%%

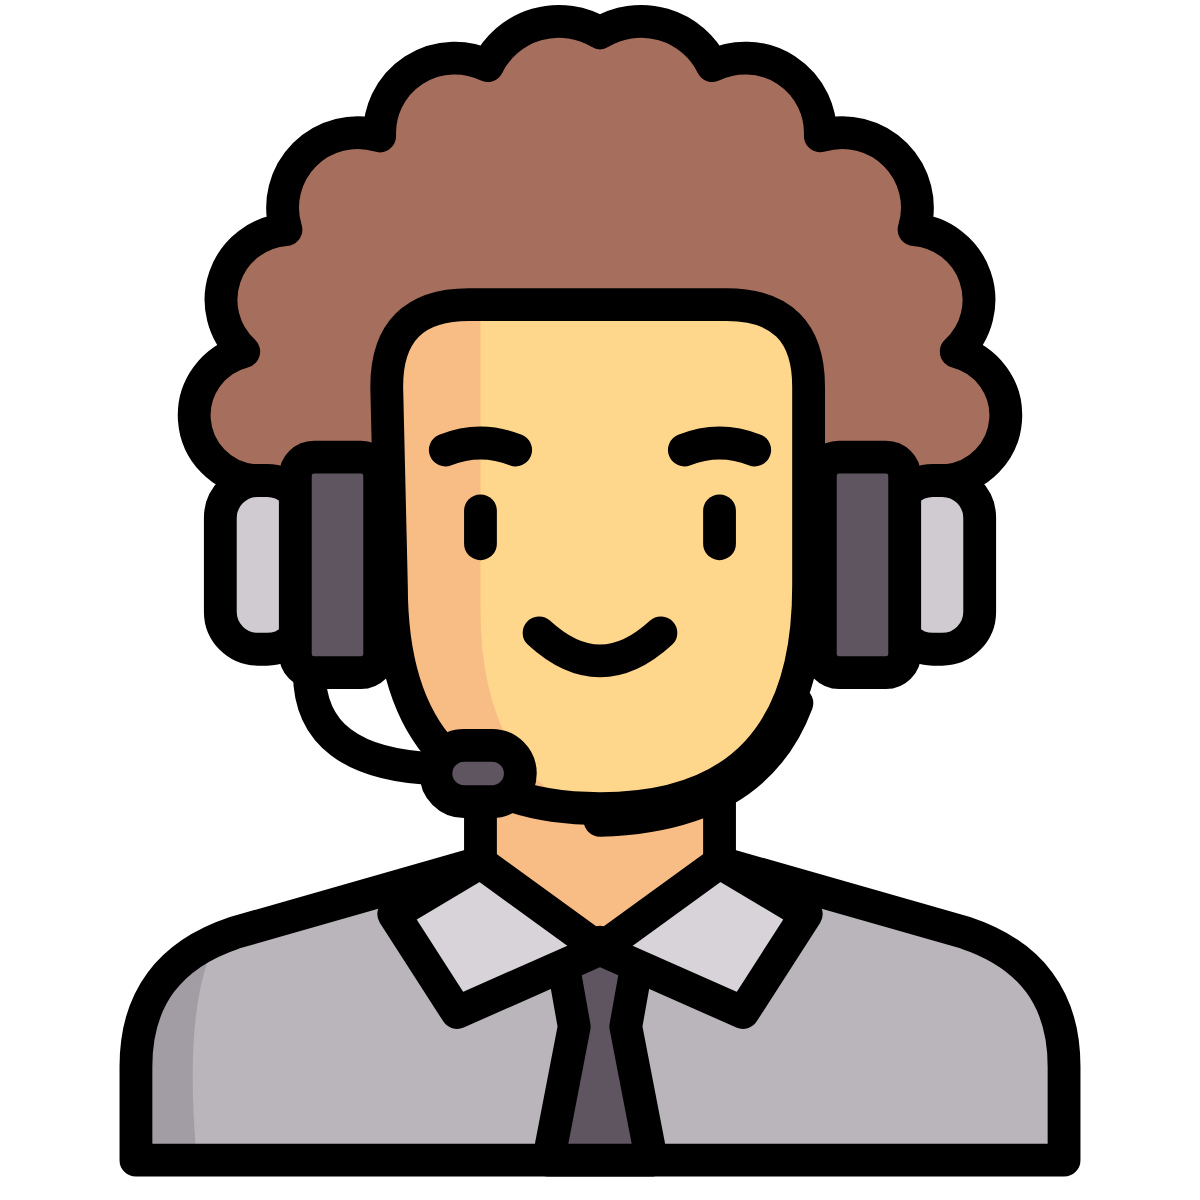
<!DOCTYPE html>
<html lang="en">
<head>
<meta charset="utf-8">
<title>Support Agent</title>
<link rel="stylesheet" href="https://fonts.googleapis.com/css2?family=Inter&display=swap">
<style>
  :root {
    --ink: #000000;
    --paper: #ffffff;
    --hair-dark: #7e4a4d;
    --hair-light: #a66e5c;
    --skin: #fed68c;
    --skin-shade: #f8bd84;
    --shirt: #b9b5bb;
    --shirt-shade: #a29ca5;
    --collar: #d7d3d9;
    --tie: #5e5560;
    --cup-light: #cfcbd1;
    --cup-dark: #5e5560;
  }
  html, body {
    margin: 0;
    width: 1200px;
    height: 1200px;
    overflow: hidden;
    background: var(--paper);
    font-family: "Inter", sans-serif;
  }
  .agent-icon { display: block; width: 1200px; height: 1200px; }
  .line { stroke: var(--ink); stroke-width: 14; stroke-linejoin: round; stroke-linecap: round; }
</style>
</head>
<body>
<svg class="agent-icon" viewBox="0 0 512 512" role="img" aria-label="Customer support agent with headset">
  <defs>
    <clipPath id="left-half"><rect x="0" y="0" width="250" height="512"/></clipPath>
    <clipPath id="face-clip">
      <path id="face-shape" d="M165 165 Q165 130 200 130 H310 Q345 130 345 165 V250 Q345 345 256 345 Q167 345 167 250 Z"/>
    </clipPath>
  </defs>

  <!-- shirt -->
  <g class="shirt">
    <path d="M58 495 V455 Q58 412 100 398 L205 368 H307 L412 398 Q454 412 454 455 V495 Z" fill="var(--shirt)"/>
    <path d="M58 495 V455 Q58 418 92 402 Q78 430 84 495 Z" fill="var(--shirt-shade)"/>
    <path class="line" d="M58 495 V455 Q58 412 100 398 L205 368 H307 L412 398 Q454 412 454 455 V495 Z" fill="none"/>
  </g>

  <!-- neck -->
  <path class="line" d="M205 315 V378 L256 405 L307 378 V315 Z" fill="var(--skin-shade)"/>

  <!-- tie -->
  <path class="line" d="M240 410 L256 402 L272 410 L267 438 L278 495 H234 L245 438 Z" fill="var(--tie)"/>

  <!-- collar -->
  <g class="collar">
    <path class="line" d="M205 368 L168 390 L195 432 L256 405 Z" fill="var(--collar)"/>
    <path class="line" d="M307 368 L344 390 L317 432 L256 405 Z" fill="var(--collar)"/>
  </g>

  <!-- hair -->
  <g class="hair">
    <path id="hair-shape" d="M128 255 A28 28 0 0 1 108 205 A28 28 0 0 1 104 150 A30 30 0 0 1 122 98 A32 32 0 0 1 162 58 A32 32 0 0 1 208 28 A34 34 0 0 1 256 14 A34 34 0 0 1 304 28 A32 32 0 0 1 350 58 A32 32 0 0 1 390 98 A30 30 0 0 1 408 150 A28 28 0 0 1 404 205 A28 28 0 0 1 384 255 Z" fill="var(--hair-light)"/>
    <use href="#hair-shape" fill="var(--hair-dark)" clip-path="url(#left-half)"/>
    <use href="#hair-shape" class="line" fill="none"/>
  </g>

  <!-- face -->
  <g class="face">
    <use href="#face-shape" fill="var(--skin)"/>
    <g clip-path="url(#face-clip)">
      <path d="M160 120 H205 V260 Q205 330 256 350 H160 Z" fill="var(--skin-shade)"/>
    </g>
    <use href="#face-shape" class="line" fill="none"/>
    <path class="line" d="M190 192 Q205 186 220 192" fill="none"/>
    <path class="line" d="M292 192 Q307 186 322 192" fill="none"/>
    <path class="line" d="M205 218 V232"/>
    <path class="line" d="M307 218 V232"/>
    <path class="line" d="M230 270 Q256 294 282 270" fill="none"/>
  </g>

  <!-- headset -->
  <g class="headset">
    <rect class="line" x="94" y="205" width="36" height="72" rx="16" fill="var(--cup-light)"/>
    <rect class="line" x="126" y="195" width="36" height="92" rx="8" fill="var(--cup-dark)"/>
    <rect class="line" x="382" y="205" width="36" height="72" rx="16" fill="var(--cup-light)"/>
    <rect class="line" x="350" y="195" width="36" height="92" rx="8" fill="var(--cup-dark)"/>
    <path class="line" d="M132 287 Q132 326 186 328" fill="none"/>
    <rect class="line" x="186" y="318" width="36" height="24" rx="12" fill="var(--cup-dark)"/>
    <path class="line" d="M256 350 Q322 348 340 300" fill="none"/>
  </g>
</svg>
</body>
</html>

%%

To do: Restate, word for word, the entries above, dropping any picture.

Task result:
<!DOCTYPE html>
<html lang="en">
<head>
<meta charset="utf-8">
<title>Support Agent</title>
<link rel="stylesheet" href="https://fonts.googleapis.com/css2?family=Inter&display=swap">
<style>
  :root {
    --ink: #000000;
    --paper: #ffffff;
    --hair-dark: #7e4a4d;
    --hair-light: #a66e5c;
    --skin: #fed68c;
    --skin-shade: #f8bd84;
    --shirt: #b9b5bb;
    --shirt-shade: #a29ca5;
    --collar: #d7d3d9;
    --tie: #5e5560;
    --cup-light: #cfcbd1;
    --cup-dark: #5e5560;
  }
  html, body {
    margin: 0;
    width: 1200px;
    height: 1200px;
    overflow: hidden;
    background: var(--paper);
    font-family: "Inter", sans-serif;
  }
  .agent-icon { display: block; width: 1200px; height: 1200px; }
  .line { stroke: var(--ink); stroke-width: 14; stroke-linejoin: round; stroke-linecap: round; }
</style>
</head>
<body>
<svg class="agent-icon" viewBox="0 0 512 512" role="img" aria-label="Customer support agent with headset">
  <defs>
    <clipPath id="left-half"><rect x="0" y="0" width="250" height="512"/></clipPath>
    <clipPath id="face-clip">
      <path id="face-shape" d="M165 165 Q165 130 200 130 H310 Q345 130 345 165 V250 Q345 345 256 345 Q167 345 167 250 Z"/>
    </clipPath>
  </defs>

  <!-- shirt -->
  <g class="shirt">
    <path d="M58 495 V455 Q58 412 100 398 L205 368 H307 L412 398 Q454 412 454 455 V495 Z" fill="var(--shirt)"/>
    <path d="M58 495 V455 Q58 418 92 402 Q78 430 84 495 Z" fill="var(--shirt-shade)"/>
    <path class="line" d="M58 495 V455 Q58 412 100 398 L205 368 H307 L412 398 Q454 412 454 455 V495 Z" fill="none"/>
  </g>

  <!-- neck -->
  <path class="line" d="M205 315 V378 L256 405 L307 378 V315 Z" fill="var(--skin-shade)"/>

  <!-- tie -->
  <path class="line" d="M240 410 L256 402 L272 410 L267 438 L278 495 H234 L245 438 Z" fill="var(--tie)"/>

  <!-- collar -->
  <g class="collar">
    <path class="line" d="M205 368 L168 390 L195 432 L256 405 Z" fill="var(--collar)"/>
    <path class="line" d="M307 368 L344 390 L317 432 L256 405 Z" fill="var(--collar)"/>
  </g>

  <!-- hair -->
  <g class="hair">
    <path id="hair-shape" d="M128 255 A28 28 0 0 1 108 205 A28 28 0 0 1 104 150 A30 30 0 0 1 122 98 A32 32 0 0 1 162 58 A32 32 0 0 1 208 28 A34 34 0 0 1 256 14 A34 34 0 0 1 304 28 A32 32 0 0 1 350 58 A32 32 0 0 1 390 98 A30 30 0 0 1 408 150 A28 28 0 0 1 404 205 A28 28 0 0 1 384 255 Z" fill="var(--hair-light)"/>
    <use href="#hair-shape" fill="var(--hair-dark)" clip-path="url(#left-half)"/>
    <use href="#hair-shape" class="line" fill="none"/>
  </g>

  <!-- face -->
  <g class="face">
    <use href="#face-shape" fill="var(--skin)"/>
    <g clip-path="url(#face-clip)">
      <path d="M160 120 H205 V260 Q205 330 256 350 H160 Z" fill="var(--skin-shade)"/>
    </g>
    <use href="#face-shape" class="line" fill="none"/>
    <path class="line" d="M190 192 Q205 186 220 192" fill="none"/>
    <path class="line" d="M292 192 Q307 186 322 192" fill="none"/>
    <path class="line" d="M205 218 V232"/>
    <path class="line" d="M307 218 V232"/>
    <path class="line" d="M230 270 Q256 294 282 270" fill="none"/>
  </g>

  <!-- headset -->
  <g class="headset">
    <rect class="line" x="94" y="205" width="36" height="72" rx="16" fill="var(--cup-light)"/>
    <rect class="line" x="126" y="195" width="36" height="92" rx="8" fill="var(--cup-dark)"/>
    <rect class="line" x="382" y="205" width="36" height="72" rx="16" fill="var(--cup-light)"/>
    <rect class="line" x="350" y="195" width="36" height="92" rx="8" fill="var(--cup-dark)"/>
    <path class="line" d="M132 287 Q132 326 186 328" fill="none"/>
    <rect class="line" x="186" y="318" width="36" height="24" rx="12" fill="var(--cup-dark)"/>
    <path class="line" d="M256 350 Q322 348 340 300" fill="none"/>
  </g>
</svg>
</body>
</html>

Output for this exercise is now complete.